> [How to complete this task]:
Starting at the line that contains "<li>+ getBlockNum(): int</li>" and ending at the line that contains "<li>- intDropNum: int</li>", the lines below are to be given again exactly, with nothing added.

> [Material shown]:
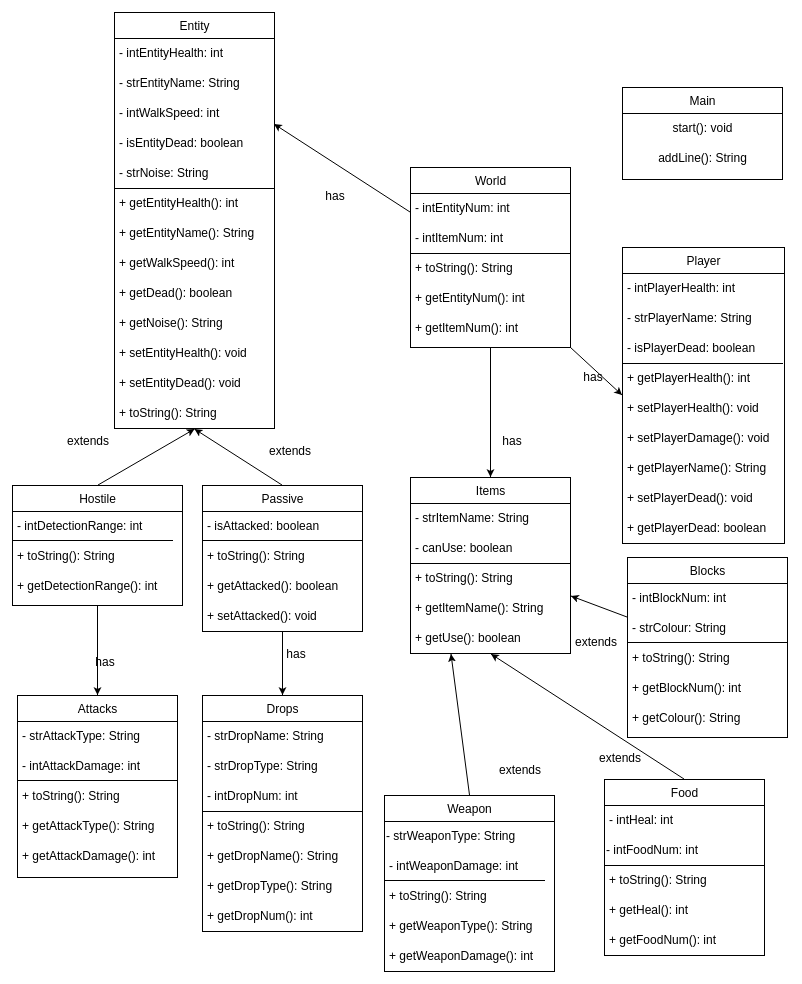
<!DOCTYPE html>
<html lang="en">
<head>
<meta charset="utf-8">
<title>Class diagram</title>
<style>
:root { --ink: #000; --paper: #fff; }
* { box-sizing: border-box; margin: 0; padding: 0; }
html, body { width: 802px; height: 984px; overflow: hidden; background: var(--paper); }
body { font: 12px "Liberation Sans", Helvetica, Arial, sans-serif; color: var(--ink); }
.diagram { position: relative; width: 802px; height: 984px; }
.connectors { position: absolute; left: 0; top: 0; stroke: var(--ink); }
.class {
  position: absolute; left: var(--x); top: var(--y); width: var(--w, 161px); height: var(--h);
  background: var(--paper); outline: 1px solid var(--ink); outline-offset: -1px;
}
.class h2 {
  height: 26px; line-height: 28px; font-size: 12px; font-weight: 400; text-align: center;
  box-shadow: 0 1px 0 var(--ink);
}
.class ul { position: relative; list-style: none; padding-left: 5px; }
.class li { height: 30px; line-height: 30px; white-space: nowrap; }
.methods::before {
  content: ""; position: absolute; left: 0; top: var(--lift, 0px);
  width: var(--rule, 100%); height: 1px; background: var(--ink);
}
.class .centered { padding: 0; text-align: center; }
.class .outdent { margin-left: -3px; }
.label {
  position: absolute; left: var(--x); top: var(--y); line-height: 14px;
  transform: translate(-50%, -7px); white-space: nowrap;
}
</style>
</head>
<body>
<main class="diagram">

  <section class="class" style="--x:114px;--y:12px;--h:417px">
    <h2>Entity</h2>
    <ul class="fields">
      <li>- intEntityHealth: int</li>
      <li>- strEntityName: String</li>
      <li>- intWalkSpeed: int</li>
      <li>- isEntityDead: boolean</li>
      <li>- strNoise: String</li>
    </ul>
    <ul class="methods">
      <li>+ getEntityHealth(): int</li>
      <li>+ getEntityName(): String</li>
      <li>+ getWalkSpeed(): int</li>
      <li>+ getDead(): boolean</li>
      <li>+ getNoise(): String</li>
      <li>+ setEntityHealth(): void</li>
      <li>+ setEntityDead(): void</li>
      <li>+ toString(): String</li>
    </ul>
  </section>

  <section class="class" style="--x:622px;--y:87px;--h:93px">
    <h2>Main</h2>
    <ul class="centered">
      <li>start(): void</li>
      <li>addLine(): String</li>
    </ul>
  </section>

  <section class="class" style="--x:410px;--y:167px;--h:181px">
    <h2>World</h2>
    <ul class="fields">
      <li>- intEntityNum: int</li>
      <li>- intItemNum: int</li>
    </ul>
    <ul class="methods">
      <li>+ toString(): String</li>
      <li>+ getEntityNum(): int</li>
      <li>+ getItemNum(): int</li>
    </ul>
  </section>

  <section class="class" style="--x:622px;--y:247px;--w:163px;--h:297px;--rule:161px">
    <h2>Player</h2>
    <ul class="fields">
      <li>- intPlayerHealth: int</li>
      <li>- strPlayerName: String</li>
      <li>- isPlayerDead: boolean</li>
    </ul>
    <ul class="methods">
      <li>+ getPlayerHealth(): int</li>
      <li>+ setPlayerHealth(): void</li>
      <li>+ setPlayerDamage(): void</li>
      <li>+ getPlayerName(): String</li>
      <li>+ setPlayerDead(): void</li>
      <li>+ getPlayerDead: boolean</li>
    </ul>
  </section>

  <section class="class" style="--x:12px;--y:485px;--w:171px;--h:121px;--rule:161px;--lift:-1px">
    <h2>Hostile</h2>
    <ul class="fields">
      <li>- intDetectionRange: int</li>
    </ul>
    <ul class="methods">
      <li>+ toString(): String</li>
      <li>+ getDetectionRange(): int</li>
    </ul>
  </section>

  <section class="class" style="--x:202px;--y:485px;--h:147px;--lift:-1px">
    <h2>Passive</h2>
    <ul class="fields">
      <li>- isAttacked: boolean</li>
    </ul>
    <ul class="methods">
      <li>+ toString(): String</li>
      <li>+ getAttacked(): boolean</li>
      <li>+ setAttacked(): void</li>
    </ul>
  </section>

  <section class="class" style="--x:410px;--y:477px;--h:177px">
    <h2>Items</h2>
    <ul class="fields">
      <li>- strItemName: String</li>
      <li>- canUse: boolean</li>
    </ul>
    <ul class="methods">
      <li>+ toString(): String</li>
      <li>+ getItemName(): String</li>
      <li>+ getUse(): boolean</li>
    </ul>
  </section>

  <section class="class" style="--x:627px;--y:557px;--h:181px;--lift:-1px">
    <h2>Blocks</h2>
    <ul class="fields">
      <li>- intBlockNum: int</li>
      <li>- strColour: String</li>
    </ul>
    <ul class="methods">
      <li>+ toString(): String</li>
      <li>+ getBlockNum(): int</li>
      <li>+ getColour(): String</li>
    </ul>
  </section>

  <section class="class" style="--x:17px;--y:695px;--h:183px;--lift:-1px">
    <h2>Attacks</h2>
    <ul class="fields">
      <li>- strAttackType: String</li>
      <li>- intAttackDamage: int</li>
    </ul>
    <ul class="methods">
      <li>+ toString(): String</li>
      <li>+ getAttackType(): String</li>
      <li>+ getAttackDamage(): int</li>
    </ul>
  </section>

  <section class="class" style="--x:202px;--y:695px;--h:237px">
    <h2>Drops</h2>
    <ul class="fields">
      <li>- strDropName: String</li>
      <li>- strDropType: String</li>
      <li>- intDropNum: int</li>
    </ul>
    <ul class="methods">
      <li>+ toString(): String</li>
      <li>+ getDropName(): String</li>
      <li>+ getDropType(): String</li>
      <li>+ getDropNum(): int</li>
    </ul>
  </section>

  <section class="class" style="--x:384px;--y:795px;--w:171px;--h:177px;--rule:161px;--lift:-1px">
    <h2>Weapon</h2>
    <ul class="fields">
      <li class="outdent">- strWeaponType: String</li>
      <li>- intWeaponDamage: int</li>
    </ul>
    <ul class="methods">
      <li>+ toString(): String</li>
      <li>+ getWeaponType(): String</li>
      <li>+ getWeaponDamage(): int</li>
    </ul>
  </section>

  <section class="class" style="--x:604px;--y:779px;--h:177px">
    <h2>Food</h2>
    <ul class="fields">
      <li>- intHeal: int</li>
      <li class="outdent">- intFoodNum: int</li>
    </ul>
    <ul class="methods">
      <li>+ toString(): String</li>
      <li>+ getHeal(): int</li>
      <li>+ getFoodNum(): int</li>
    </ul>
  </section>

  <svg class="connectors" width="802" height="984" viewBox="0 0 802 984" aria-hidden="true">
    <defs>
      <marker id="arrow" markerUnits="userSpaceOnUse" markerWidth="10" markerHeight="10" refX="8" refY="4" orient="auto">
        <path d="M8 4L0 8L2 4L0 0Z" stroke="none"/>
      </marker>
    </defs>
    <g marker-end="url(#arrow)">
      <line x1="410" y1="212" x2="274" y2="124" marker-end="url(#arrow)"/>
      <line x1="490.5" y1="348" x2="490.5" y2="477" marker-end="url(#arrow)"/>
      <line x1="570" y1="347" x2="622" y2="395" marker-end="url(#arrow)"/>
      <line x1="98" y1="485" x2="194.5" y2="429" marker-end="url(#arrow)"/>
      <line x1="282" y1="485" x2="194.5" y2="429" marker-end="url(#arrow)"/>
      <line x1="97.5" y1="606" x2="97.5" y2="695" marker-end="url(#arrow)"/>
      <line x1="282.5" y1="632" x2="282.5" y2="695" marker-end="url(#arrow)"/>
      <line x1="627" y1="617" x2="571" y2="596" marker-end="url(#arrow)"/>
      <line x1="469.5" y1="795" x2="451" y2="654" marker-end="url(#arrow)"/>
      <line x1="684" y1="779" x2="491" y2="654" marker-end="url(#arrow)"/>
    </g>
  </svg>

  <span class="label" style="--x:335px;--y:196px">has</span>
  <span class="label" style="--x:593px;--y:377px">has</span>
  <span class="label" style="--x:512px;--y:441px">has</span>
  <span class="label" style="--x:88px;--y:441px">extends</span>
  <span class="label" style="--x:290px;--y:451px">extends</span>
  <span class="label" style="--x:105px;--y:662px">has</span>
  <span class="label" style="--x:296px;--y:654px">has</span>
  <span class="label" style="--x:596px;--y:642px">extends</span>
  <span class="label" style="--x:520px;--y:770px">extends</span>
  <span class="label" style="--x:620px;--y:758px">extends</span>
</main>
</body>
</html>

> [Response to the exercise]:
      <li>+ getBlockNum(): int</li>
      <li>+ getColour(): String</li>
    </ul>
  </section>

  <section class="class" style="--x:17px;--y:695px;--h:183px;--lift:-1px">
    <h2>Attacks</h2>
    <ul class="fields">
      <li>- strAttackType: String</li>
      <li>- intAttackDamage: int</li>
    </ul>
    <ul class="methods">
      <li>+ toString(): String</li>
      <li>+ getAttackType(): String</li>
      <li>+ getAttackDamage(): int</li>
    </ul>
  </section>

  <section class="class" style="--x:202px;--y:695px;--h:237px">
    <h2>Drops</h2>
    <ul class="fields">
      <li>- strDropName: String</li>
      <li>- strDropType: String</li>
      <li>- intDropNum: int</li>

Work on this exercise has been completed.